** Data for this task follows **

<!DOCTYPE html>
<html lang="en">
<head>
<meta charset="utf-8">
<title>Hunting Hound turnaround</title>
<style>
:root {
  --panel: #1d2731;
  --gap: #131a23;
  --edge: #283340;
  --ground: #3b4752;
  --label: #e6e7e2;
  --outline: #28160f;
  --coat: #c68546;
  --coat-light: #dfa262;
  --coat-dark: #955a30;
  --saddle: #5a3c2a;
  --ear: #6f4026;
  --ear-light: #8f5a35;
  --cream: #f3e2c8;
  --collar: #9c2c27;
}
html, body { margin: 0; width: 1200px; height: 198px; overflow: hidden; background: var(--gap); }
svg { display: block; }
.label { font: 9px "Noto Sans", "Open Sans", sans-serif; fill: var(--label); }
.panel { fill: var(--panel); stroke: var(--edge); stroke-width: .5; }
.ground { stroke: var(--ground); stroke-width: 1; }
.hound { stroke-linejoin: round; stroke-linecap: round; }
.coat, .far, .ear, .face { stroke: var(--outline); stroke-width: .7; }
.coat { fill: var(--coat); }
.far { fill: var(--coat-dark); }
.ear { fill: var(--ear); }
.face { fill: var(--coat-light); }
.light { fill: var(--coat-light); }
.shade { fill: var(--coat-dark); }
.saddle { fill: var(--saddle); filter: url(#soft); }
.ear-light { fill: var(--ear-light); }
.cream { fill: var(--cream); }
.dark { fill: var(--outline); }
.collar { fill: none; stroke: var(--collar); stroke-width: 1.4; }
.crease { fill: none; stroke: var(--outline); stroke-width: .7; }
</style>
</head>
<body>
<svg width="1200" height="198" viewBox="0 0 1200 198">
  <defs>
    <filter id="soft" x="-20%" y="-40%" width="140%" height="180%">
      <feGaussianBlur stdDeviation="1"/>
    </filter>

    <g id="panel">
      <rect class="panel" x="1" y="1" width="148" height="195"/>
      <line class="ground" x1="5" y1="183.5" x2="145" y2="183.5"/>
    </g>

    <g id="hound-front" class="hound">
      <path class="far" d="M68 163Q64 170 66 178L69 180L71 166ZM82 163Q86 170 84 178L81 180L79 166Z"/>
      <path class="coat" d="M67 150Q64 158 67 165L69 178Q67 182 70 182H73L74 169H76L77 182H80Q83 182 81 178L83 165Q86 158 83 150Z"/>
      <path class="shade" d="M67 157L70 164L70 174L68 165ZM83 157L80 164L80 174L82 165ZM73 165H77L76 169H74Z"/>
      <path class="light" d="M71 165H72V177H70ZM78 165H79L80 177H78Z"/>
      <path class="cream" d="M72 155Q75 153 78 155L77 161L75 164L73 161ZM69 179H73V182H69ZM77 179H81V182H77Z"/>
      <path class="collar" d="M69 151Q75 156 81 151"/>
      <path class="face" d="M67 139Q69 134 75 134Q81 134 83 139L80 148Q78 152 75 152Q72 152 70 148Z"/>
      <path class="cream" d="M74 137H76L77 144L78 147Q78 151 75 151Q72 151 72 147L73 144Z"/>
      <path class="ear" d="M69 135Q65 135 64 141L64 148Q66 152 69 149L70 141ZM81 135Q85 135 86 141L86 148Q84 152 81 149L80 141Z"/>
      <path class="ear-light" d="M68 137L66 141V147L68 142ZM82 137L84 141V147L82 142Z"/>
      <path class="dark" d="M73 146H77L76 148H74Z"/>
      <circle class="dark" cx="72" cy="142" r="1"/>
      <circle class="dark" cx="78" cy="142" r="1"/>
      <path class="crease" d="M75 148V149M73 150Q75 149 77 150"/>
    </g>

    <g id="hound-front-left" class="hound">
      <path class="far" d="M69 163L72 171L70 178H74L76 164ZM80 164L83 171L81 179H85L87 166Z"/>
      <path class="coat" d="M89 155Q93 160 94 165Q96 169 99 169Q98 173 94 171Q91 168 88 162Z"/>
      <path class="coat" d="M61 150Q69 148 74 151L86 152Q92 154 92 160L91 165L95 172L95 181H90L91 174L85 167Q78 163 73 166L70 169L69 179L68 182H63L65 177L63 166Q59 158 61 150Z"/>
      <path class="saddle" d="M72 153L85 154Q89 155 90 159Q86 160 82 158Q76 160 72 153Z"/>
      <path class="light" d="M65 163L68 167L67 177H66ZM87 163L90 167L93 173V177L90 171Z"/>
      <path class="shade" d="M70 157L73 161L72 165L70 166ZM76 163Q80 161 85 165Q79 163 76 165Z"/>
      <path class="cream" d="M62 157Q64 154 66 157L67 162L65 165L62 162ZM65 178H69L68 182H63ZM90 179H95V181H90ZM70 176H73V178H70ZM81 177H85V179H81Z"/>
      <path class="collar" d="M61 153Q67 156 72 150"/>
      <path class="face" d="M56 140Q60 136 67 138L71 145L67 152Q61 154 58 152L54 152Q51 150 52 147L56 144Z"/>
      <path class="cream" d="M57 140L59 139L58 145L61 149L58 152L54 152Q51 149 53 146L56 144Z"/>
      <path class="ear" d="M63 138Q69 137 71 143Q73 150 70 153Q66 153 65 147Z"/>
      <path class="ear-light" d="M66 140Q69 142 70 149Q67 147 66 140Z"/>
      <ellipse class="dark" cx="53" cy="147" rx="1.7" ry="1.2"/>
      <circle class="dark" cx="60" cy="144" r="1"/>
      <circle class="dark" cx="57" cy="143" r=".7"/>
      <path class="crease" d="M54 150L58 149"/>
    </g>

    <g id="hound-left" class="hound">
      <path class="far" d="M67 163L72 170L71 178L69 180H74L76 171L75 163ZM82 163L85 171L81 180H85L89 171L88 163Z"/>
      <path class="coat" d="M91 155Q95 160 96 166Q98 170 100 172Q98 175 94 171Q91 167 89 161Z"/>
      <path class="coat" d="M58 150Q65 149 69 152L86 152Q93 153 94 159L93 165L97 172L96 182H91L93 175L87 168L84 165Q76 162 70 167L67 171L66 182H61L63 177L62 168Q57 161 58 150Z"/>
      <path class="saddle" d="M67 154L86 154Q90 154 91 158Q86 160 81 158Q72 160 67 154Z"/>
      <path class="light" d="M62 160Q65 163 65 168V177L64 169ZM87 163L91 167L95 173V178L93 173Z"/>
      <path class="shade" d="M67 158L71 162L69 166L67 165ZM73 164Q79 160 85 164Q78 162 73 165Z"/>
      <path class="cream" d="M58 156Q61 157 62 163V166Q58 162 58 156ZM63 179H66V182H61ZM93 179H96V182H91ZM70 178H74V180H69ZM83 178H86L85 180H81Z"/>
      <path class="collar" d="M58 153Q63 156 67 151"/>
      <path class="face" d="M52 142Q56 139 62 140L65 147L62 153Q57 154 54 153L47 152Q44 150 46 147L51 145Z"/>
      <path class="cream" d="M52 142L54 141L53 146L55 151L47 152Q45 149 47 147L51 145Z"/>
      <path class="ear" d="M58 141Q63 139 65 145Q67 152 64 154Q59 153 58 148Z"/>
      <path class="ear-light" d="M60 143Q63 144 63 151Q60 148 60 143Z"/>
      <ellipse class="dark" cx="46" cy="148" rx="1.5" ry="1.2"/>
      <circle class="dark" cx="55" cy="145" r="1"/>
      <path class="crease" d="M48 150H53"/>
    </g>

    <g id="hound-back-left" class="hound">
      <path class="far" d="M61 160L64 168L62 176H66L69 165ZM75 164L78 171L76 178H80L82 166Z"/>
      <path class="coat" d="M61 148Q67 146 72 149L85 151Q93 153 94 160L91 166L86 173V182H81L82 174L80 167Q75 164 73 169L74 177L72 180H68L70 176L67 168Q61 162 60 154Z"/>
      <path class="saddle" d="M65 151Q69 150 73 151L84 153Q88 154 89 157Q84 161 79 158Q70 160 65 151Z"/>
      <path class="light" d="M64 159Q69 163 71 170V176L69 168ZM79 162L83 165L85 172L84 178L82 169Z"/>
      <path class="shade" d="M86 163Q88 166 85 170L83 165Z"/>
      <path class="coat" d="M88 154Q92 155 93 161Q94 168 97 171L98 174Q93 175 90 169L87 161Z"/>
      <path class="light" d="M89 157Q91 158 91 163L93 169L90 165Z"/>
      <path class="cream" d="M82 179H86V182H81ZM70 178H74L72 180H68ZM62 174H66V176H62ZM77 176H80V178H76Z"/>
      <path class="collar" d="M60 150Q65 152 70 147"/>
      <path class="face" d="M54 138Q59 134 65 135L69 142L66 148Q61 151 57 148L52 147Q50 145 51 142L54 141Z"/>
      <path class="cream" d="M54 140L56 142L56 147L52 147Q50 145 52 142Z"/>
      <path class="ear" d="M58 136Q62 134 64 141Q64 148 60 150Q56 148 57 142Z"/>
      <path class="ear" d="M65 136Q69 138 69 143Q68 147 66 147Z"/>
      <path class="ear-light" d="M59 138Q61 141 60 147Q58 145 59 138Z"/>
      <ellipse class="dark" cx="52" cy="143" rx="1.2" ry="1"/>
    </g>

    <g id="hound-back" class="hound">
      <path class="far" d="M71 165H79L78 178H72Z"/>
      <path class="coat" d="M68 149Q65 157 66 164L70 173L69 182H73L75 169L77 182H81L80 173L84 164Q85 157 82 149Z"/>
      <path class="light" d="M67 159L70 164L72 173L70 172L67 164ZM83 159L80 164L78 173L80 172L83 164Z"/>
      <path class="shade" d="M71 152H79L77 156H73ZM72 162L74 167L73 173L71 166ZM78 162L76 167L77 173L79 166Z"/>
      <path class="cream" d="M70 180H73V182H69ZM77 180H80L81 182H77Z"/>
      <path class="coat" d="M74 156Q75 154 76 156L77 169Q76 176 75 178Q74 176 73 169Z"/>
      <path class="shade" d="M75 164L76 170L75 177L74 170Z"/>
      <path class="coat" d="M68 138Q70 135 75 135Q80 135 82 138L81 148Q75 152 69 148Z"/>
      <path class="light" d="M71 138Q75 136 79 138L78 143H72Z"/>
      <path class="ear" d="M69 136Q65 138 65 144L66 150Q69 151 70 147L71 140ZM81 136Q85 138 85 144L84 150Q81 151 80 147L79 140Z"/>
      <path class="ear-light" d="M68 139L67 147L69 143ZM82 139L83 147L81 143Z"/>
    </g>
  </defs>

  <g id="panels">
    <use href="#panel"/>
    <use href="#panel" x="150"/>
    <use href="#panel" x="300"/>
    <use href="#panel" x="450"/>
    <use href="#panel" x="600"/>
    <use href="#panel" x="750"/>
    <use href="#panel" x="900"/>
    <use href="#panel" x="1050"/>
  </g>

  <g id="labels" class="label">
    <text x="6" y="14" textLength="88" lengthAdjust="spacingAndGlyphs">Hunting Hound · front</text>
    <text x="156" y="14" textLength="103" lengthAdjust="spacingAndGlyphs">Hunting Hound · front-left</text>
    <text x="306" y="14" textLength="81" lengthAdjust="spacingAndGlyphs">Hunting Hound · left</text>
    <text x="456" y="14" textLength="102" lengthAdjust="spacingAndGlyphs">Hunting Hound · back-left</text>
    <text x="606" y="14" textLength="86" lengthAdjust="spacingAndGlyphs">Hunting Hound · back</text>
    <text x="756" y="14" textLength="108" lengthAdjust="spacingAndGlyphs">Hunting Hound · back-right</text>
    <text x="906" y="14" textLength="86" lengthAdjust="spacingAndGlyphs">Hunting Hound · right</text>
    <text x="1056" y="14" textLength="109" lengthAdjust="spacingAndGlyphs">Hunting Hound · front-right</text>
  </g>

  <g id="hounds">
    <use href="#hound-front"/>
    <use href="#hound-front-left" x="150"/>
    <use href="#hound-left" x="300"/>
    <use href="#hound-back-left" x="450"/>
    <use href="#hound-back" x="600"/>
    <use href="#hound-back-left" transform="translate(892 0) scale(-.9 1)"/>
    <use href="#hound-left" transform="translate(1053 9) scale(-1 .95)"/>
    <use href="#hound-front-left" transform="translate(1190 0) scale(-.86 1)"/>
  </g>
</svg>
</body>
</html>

** End of Data for this task **

Write down exactly the span of lines above from the one containing "136Q62 134 64" to the one containing "152H79L77 156H73ZM72 162L74", both ends included.

      <path class="ear" d="M58 136Q62 134 64 141Q64 148 60 150Q56 148 57 142Z"/>
      <path class="ear" d="M65 136Q69 138 69 143Q68 147 66 147Z"/>
      <path class="ear-light" d="M59 138Q61 141 60 147Q58 145 59 138Z"/>
      <ellipse class="dark" cx="52" cy="143" rx="1.2" ry="1"/>
    </g>

    <g id="hound-back" class="hound">
      <path class="far" d="M71 165H79L78 178H72Z"/>
      <path class="coat" d="M68 149Q65 157 66 164L70 173L69 182H73L75 169L77 182H81L80 173L84 164Q85 157 82 149Z"/>
      <path class="light" d="M67 159L70 164L72 173L70 172L67 164ZM83 159L80 164L78 173L80 172L83 164Z"/>
      <path class="shade" d="M71 152H79L77 156H73ZM72 162L74 167L73 173L71 166ZM78 162L76 167L77 173L79 166Z"/>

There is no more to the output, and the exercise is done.